Problem to solve >> Each line of the material below that holds the word "CELLS" needs to be copied.

The data >>

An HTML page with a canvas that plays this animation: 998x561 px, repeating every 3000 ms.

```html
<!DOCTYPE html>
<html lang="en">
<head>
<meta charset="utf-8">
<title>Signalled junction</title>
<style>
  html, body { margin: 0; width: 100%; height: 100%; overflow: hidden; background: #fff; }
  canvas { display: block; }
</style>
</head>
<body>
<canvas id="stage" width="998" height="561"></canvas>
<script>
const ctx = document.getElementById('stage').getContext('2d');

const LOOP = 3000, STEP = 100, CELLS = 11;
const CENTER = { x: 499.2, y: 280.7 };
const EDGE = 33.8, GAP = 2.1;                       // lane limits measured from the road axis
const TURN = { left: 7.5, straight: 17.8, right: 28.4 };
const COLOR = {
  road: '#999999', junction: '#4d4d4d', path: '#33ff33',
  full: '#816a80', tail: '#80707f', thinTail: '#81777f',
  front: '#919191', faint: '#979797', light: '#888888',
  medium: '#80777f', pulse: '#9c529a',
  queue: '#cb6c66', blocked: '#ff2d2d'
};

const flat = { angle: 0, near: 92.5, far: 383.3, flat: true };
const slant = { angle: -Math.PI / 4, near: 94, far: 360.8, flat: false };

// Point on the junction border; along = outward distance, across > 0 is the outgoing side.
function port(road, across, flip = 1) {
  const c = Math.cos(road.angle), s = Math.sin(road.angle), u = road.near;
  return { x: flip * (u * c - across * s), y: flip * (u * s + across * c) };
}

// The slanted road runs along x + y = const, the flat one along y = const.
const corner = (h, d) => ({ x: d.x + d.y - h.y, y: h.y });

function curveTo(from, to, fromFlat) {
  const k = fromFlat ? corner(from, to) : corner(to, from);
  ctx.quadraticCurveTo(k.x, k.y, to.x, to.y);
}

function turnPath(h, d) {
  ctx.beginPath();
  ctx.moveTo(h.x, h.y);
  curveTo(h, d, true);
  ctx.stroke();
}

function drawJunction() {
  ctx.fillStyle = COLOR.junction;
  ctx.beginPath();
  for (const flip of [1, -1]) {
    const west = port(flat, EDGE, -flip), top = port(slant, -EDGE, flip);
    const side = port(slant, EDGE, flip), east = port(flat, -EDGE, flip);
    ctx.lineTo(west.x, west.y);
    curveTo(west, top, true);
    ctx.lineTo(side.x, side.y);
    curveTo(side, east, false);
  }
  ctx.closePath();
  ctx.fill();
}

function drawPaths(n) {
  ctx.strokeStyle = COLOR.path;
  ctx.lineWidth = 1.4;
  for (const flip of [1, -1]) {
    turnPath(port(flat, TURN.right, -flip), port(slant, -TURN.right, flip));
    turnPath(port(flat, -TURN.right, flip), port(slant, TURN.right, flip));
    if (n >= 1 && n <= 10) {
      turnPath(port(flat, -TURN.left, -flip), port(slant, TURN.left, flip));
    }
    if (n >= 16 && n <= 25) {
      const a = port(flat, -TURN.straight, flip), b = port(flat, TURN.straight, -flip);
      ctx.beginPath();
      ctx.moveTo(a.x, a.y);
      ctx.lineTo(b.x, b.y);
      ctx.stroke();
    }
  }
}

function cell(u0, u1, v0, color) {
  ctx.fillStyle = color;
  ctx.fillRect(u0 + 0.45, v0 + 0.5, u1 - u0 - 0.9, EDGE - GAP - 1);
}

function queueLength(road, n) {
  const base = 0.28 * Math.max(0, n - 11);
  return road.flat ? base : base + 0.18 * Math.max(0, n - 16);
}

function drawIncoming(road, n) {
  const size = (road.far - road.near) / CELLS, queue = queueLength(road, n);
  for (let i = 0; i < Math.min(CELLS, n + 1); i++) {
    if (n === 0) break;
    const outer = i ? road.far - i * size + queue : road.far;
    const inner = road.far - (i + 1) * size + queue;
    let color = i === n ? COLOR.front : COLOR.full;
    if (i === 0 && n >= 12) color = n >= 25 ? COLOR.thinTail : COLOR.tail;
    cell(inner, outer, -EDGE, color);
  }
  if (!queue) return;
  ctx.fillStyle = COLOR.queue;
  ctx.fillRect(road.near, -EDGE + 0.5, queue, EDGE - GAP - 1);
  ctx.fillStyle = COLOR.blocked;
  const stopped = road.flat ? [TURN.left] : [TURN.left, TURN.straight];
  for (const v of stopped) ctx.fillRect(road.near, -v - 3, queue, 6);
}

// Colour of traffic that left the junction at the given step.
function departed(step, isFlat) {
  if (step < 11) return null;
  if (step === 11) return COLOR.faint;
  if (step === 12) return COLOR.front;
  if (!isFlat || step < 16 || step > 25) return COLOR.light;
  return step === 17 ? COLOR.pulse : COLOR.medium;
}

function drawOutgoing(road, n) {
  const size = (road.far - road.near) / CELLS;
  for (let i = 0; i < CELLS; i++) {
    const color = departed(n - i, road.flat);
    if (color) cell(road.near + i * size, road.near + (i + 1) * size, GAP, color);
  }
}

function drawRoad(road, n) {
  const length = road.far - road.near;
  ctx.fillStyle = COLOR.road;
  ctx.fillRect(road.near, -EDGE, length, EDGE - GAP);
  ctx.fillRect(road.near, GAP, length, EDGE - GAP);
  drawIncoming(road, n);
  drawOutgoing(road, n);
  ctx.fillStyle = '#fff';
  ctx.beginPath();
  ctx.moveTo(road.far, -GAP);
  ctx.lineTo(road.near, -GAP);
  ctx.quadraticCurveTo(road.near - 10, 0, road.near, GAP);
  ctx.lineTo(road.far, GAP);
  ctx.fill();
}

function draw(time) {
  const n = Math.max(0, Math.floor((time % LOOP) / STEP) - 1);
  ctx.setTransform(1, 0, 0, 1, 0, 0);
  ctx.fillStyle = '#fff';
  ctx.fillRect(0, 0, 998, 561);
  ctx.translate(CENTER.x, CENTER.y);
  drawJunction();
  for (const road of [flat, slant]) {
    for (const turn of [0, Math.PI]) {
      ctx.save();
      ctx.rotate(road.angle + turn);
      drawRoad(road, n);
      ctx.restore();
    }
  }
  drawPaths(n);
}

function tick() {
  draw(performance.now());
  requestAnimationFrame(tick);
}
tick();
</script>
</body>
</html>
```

Exercise result >>
const LOOP = 3000, STEP = 100, CELLS = 11;
  const size = (road.far - road.near) / CELLS, queue = queueLength(road, n);
  for (let i = 0; i < Math.min(CELLS, n + 1); i++) {
  const size = (road.far - road.near) / CELLS;
  for (let i = 0; i < CELLS; i++) {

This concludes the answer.